Ever since 1980, when he was abruptly fired from the TV sitcom Benson after four episodes, Seinfeld’s guiding philosophy has been to have control over his work, and he applied that handson approach throughout the production of Bee Movie. “Completely,” he says firmly. “It’s the way to work – if you can, if you’re lucky enough and if you’re willing to make the time commitment. The problem, of course, is that if it doesn’t do well, everyone will know whose fault it is.” Crucial to the success of Bee Movie is that it entertains adults and children alike. “I really wrote it for the adults,” Seinfeld says, “because I think kids are smart enough to figure it out for themselves. Kids are much smarter than we give them credit for.”
‘Did he use his own three children as a test audience? “No, I didn’t,” he says. “I waited until the very end, until it was finished. I was a little nervous because I wanted them to like it, of course, and they did. I think it has been an even bigger hit with kids, even though I thought I was making a really funny cartoon for adults.”
He traces the origins of the movie back to a dinner he had with Steven Spielberg, when he made a pun about a B-movie featuring bees and Spielberg responded enthusiastically. “I had no idea that it would take as long as it did,” Seinfeld says, “but I just found the world of animation so fascinating that I got absorbed into it and I ended up living it. It was fun to adjust things all the time. It’s a puppet show.”
The movie packs in so many bee puns, including an animated Sting, that I was waiting for BB King to turn up or for someone to deliver the “To be or not to be” soliloquy. “Right!” Seinfeld says with an air that makes it clear who should be telling the jokes in this conversation. “All those things were discussed. I tried to stay away from those.”
He evidently relishes his chosen profession, which is all about making people laugh. “It’s a pretty nice way to live,” he says. “People say to me that I worked so hard on Bee Movie and spent four years on it, but to me, it was four years of playing. It’s not working. It was the same with the TV series. It was all play. If you’re good at what you do in my business, you’re more playing than working. If you’re working, you’re probably on the wrong track.”

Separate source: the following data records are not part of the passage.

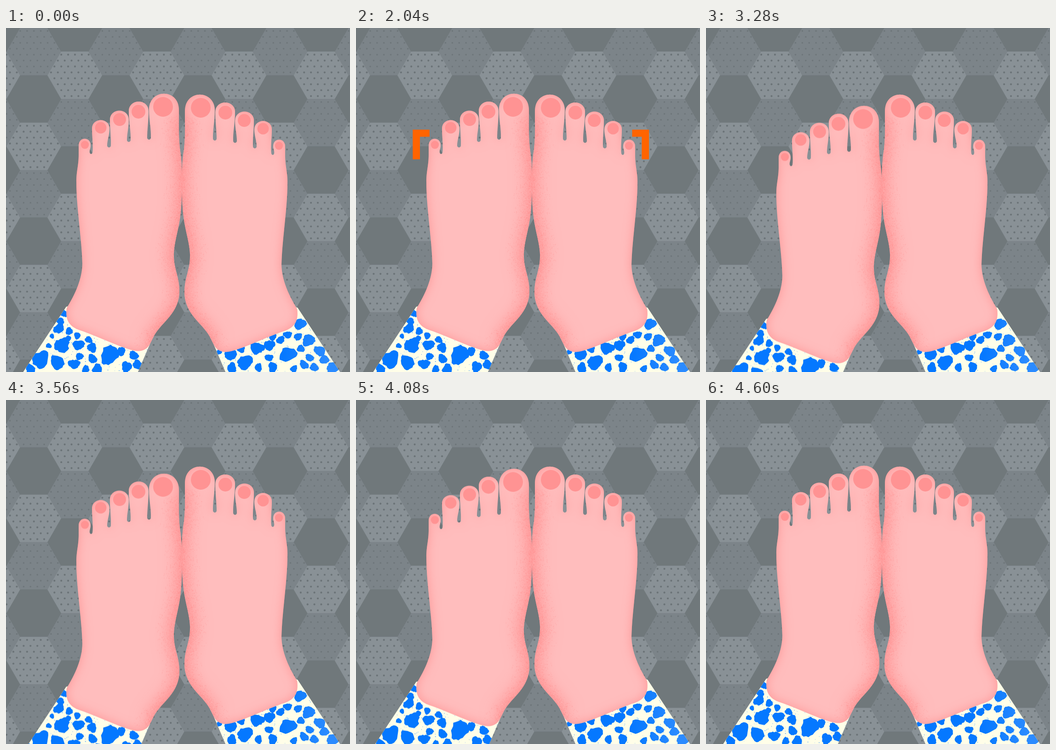
An HTML page with a canvas for the animation above (5 s loop, 748 px wide and 748 px high).

```html
<!DOCTYPE html>
<html lang="en">
<head>
<meta charset="utf-8">
<title>Tapping foot</title>
<style>
html, body { margin: 0; width: 100%; height: 100%; overflow: hidden; background: #70787b; }
canvas { display: block; width: 100vw; height: 100vh; }
</style>
</head>
<body>
<canvas id="stage" width="748" height="748"></canvas>
<script>
const SIZE = 748, LOOP = 5000, STEP = 40;
const MIRROR_X = 765, MIRROR_Y = 2;
const ctx = document.getElementById('stage').getContext('2d');

function layer(draw) {
  const canvas = document.createElement('canvas');
  canvas.width = canvas.height = SIZE;
  draw(canvas.getContext('2d'));
  return canvas;
}

function seeded(seed) {
  return () => {
    seed = (seed * 1664525 + 1013904223) >>> 0;
    return seed / 4294967296;
  };
}

function dot(c, x, y, r) {
  c.beginPath();
  c.arc(x, y, r, 0, Math.PI * 2);
  c.fill();
}

// ---- floor ----
const HEX = 59.5, HEX_H = HEX * Math.sqrt(3);
const TILES = [
  { fill: '#7c8489', dots: '#6e767a', r: 1.8 },
  { fill: '#70787b' },
  { fill: '#899196', dots: '#6b7377', r: 2.1 }
];

function hexagon(c, cx, cy, tile) {
  c.save();
  c.beginPath();
  for (let i = 0; i < 6; i++) {
    const a = i * Math.PI / 3;
    c.lineTo(cx + HEX * Math.cos(a), cy + HEX * Math.sin(a));
  }
  c.closePath();
  c.fillStyle = c.strokeStyle = tile.fill;
  c.lineWidth = 0.6;
  c.fill();
  c.stroke();
  if (tile.dots) {
    c.clip();
    c.fillStyle = tile.dots;
    const gap = HEX / 4, row = HEX_H / 8;
    for (let j = -4; j < 4; j++)
      for (let i = -5; i <= 5; i++)
        dot(c, cx + (i + (j & 1) / 2) * gap, cy + (j + 0.5) * row, tile.r);
  }
  c.restore();
}

const floor = layer(c => {
  for (let col = -1; col < 9; col++) {
    const odd = col & 1;
    for (let row = -1; row < 8; row++) {
      const y = 51.5 + (row + odd / 2) * HEX_H;
      hexagon(c, 60.7 + col * HEX * 1.5, y, TILES[(row + 3 + odd * 2) % 3]);
    }
  }
});

// ---- foot ----
const OUTER = 'M132 609C150 580 166 545 166 512C165 460 153 390 153 335C153 310 158 300 158 275L158 256';
const TOES = 'C158 236 184 236 184 255C184 262 181 266 182 271C183 275 187 275 188 271' +
  'C190 258 187 235 187 219C187 194 225 194 225 219C225 233 220 243 220 256C221 261 227 261 228 256' +
  'C229 240 226 220 226 200C226 173 267 173 267 200C267 215 263 230 263 244C264 249 270 249 271 244' +
  'C272 225 267 205 267 181C267 153 310 153 310 181C310 200 307 222 307 239C308 244 314 244 315 239' +
  'C316 222 311 200 311 178C311 131 376 131 376 178';
const INNER = 'C376 215 375 240 379 268C385 310 383 370 380 400C376 440 365 465 365 495' +
  'C365 525 377 540 377 572C377 620 338 640 322 669L313 687';
const CUFF = 'C307 699 295 704 282 702C255 698 200 670 160 657C140 650 128 637 132 609Z';
const NAILS = [[341.5, 171.5, 21.5], [288, 182, 15], [247, 199, 14], [206, 217, 12.5], [171.5, 254, 8.7]];

const footPath = new Path2D(OUTER + TOES + INNER + CUFF);

// Paints only the blurred shadow of a shape.
function glow(c, color, blur, paint) {
  c.save();
  c.shadowColor = color;
  c.shadowBlur = blur;
  c.shadowOffsetX = 2000;
  c.translate(-2000, 0);
  paint();
  c.restore();
}

function grain(c, d, count, depth, rnd) {
  const curve = document.createElementNS('http://www.w3.org/2000/svg', 'path');
  curve.setAttribute('d', d);
  const length = curve.getTotalLength();
  for (let i = 0; i < count; i++) {
    const p = curve.getPointAtLength(rnd() * length);
    c.fillStyle = rnd() < 0.7 ? 'rgba(255,130,130,.28)' : 'rgba(255,195,195,.3)';
    c.fillRect(p.x - rnd() * rnd() * depth, p.y + rnd() * 4, 1.3, 1.3);
  }
}

const foot = layer(c => {
  c.fillStyle = '#ffbdbd';
  c.fill(footPath);
  c.save();
  c.clip(footPath);
  const outside = new Path2D();
  outside.rect(-100, -100, 948, 948);
  outside.addPath(footPath);
  glow(c, 'rgba(255,138,138,.75)', 22, () => c.fill(outside, 'evenodd'));
  const side = 'M376 190' + INNER;
  const sidePath = new Path2D(side);
  glow(c, 'rgba(255,138,138,.6)', 32, () => {
    c.lineWidth = 30;
    c.stroke(sidePath);
  });
  grain(c, side, 2600, 42, seeded(7));
  c.restore();
  NAILS.forEach(([x, y, r]) => {
    c.fillStyle = '#ff9393';
    dot(c, x, y, r);
  });
});

// ---- trousers ----
const legPath = new Path2D('M131 606L36 750H286L313 687L282 650L160 600Z');

// x, y, radius
const LEFT_SPOTS = [
  126, 621, 8, 118, 637, 8, 115, 653, 12, 100, 670, 5, 137, 659, 8, 136, 675, 6,
  122, 690, 16, 93, 691, 6, 75, 721, 18, 53, 741, 10, 158, 689, 12, 155, 669, 7,
  180, 678, 8, 187, 695, 10, 111, 727, 15, 160, 714, 8, 148, 731, 12, 188, 719, 10,
  173, 742, 8, 198, 742, 11, 225, 711, 20, 251, 703, 9, 278, 712, 10, 262, 737, 11,
  286, 732, 10
];
const RIGHT_SPOTS = [
  488, 709, 13, 511, 698, 8, 546, 696, 14, 520, 727, 17, 491, 739, 11, 573, 690, 11,
  580, 672, 8, 613, 710, 18, 597, 678, 9, 612, 667, 9, 640, 644, 13, 635, 671, 9,
  658, 679, 13, 641, 697, 8, 682, 702, 12, 660, 717, 9, 648, 732, 10, 692, 721, 10,
  670, 738, 9, 710, 739, 12, 572, 717, 9, 580, 738, 11, 549, 738, 9, 626, 741, 8,
  464, 703, 7
];

function spot(c, x, y, r, rnd) {
  const points = 24, tilt = rnd() * Math.PI, squash = 0.8 + rnd() * 0.2;
  const phase = rnd() * 6;
  c.beginPath();
  for (let i = 0; i < points; i++) {
    const a = i / points * Math.PI * 2;
    const d = r * (1 + 0.1 * Math.sin(3 * a + phase) + 0.2 * (rnd() - 0.5));
    const u = d * Math.cos(a) * 1.08, v = d * Math.sin(a) * squash;
    c.lineTo(x + u * Math.cos(tilt) - v * Math.sin(tilt), y + u * Math.sin(tilt) + v * Math.cos(tilt));
  }
  c.closePath();
  c.fill();
}

function mirror(c) {
  c.translate(MIRROR_X, MIRROR_Y);
  c.scale(-1, 1);
}

function leg(spots, flipped, seed) {
  return layer(c => {
    const rnd = seeded(seed);
    c.save();
    if (flipped) mirror(c);
    c.clip(legPath);
    c.setTransform(1, 0, 0, 1, 0, 0);
    c.fillStyle = '#fffee8';
    c.fillRect(0, 0, SIZE, SIZE);
    const blue = c.createLinearGradient(600, 0, 700, 0);
    blue.addColorStop(0, '#0578ff');
    blue.addColorStop(1, '#2b8bff');
    c.fillStyle = blue;
    for (let i = 0; i < spots.length; i += 3)
      spot(c, spots[i], spots[i + 1], spots[i + 2], rnd);
    const left = flipped ? 450 : 35;
    for (let i = 0; i < 260; i++)
      dot(c, left + rnd() * 280, 605 + rnd() * 143, 0.3 + rnd() * 0.5);
    c.restore();
    if (flipped) mirror(c);
    c.drawImage(foot, 0, 0);
  });
}

const leftLeg = leg(LEFT_SPOTS, false, 11);
const rightLeg = leg(RIGHT_SPOTS, true, 29);

// ---- motion ----
const TAPS = [[3080, 0], [3440, 45], [3640, 2.7], [3840, 45], [4040, 2.7], [4240, 45], [4600, 0]];

const ease = p => (1 - Math.cos(Math.PI * Math.min(1, Math.max(0, p)))) / 2;

function footDrop(t) {
  for (let i = 1; i < TAPS.length; i++) {
    const [t0, a] = TAPS[i - 1], [t1, b] = TAPS[i];
    if (t >= t0 && t < t1) return a + (b - a) * ease((t - t0) / (t1 - t0));
  }
  return 0;
}

// Each bracket grows up from its foot, then turns inward.
function bracket(x, dir, amount) {
  const bottom = 285.5, top = 228.7, arm = 29;
  const rise = bottom - top, drawn = amount * (rise + arm);
  if (drawn < 0.1) return;
  ctx.beginPath();
  ctx.moveTo(x, bottom);
  ctx.lineTo(x, bottom - Math.min(drawn, rise));
  if (drawn > rise) ctx.lineTo(x + dir * (drawn - rise), top);
  ctx.stroke();
}

function render(t) {
  ctx.drawImage(floor, 0, 0);
  ctx.drawImage(rightLeg, 0, 0);
  ctx.drawImage(leftLeg, 0, footDrop(t));
  const amount = ease(t / 1040) - ease((t - 2000) / 1040);
  ctx.strokeStyle = '#ff6400';
  ctx.lineWidth = 15.6;
  bracket(131.2, 1, amount);
  bracket(629.2, -1, amount);
}

const start = performance.now();
function tick() {
  const t = (performance.now() - start) % LOOP;
  render(Math.floor(t / STEP) * STEP);
  requestAnimationFrame(tick);
}
tick();
</script>
</body>
</html>
```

Seinfeld continues to do what he does best and likes most – his stage comedy routine. Does he ever feel nervous? “Not at all,” he says. “That’s the most comfortable place for me. In the beginning, yes, I was nervous going on stage. I was not a natural performer. I really had to acquire that skill. I think I was better writing in the beginning, but the performing came slow.”
It was much the same with his TV series, which, like Seinfeld’s own career, was by no means an overnight success, building its audience gradually over the years. “I had been doing comedy routines for 13 years before the show started, so I had been around,” he says. And the series proved remarkably popular for what was often described as “a show about nothing”.
Seinfeld regards that description as absurd. “But it sounds good, so people use it. In fact, it’s a line from the show, from the episode where George and I were trying to come up with a sitcom. He says that everybody else is doing a show about something, so let’s do a show about nothing.”
I mention that my favourite Seinfeld episode is The Contest, in which the four main characters, Jerry, Elaine, George and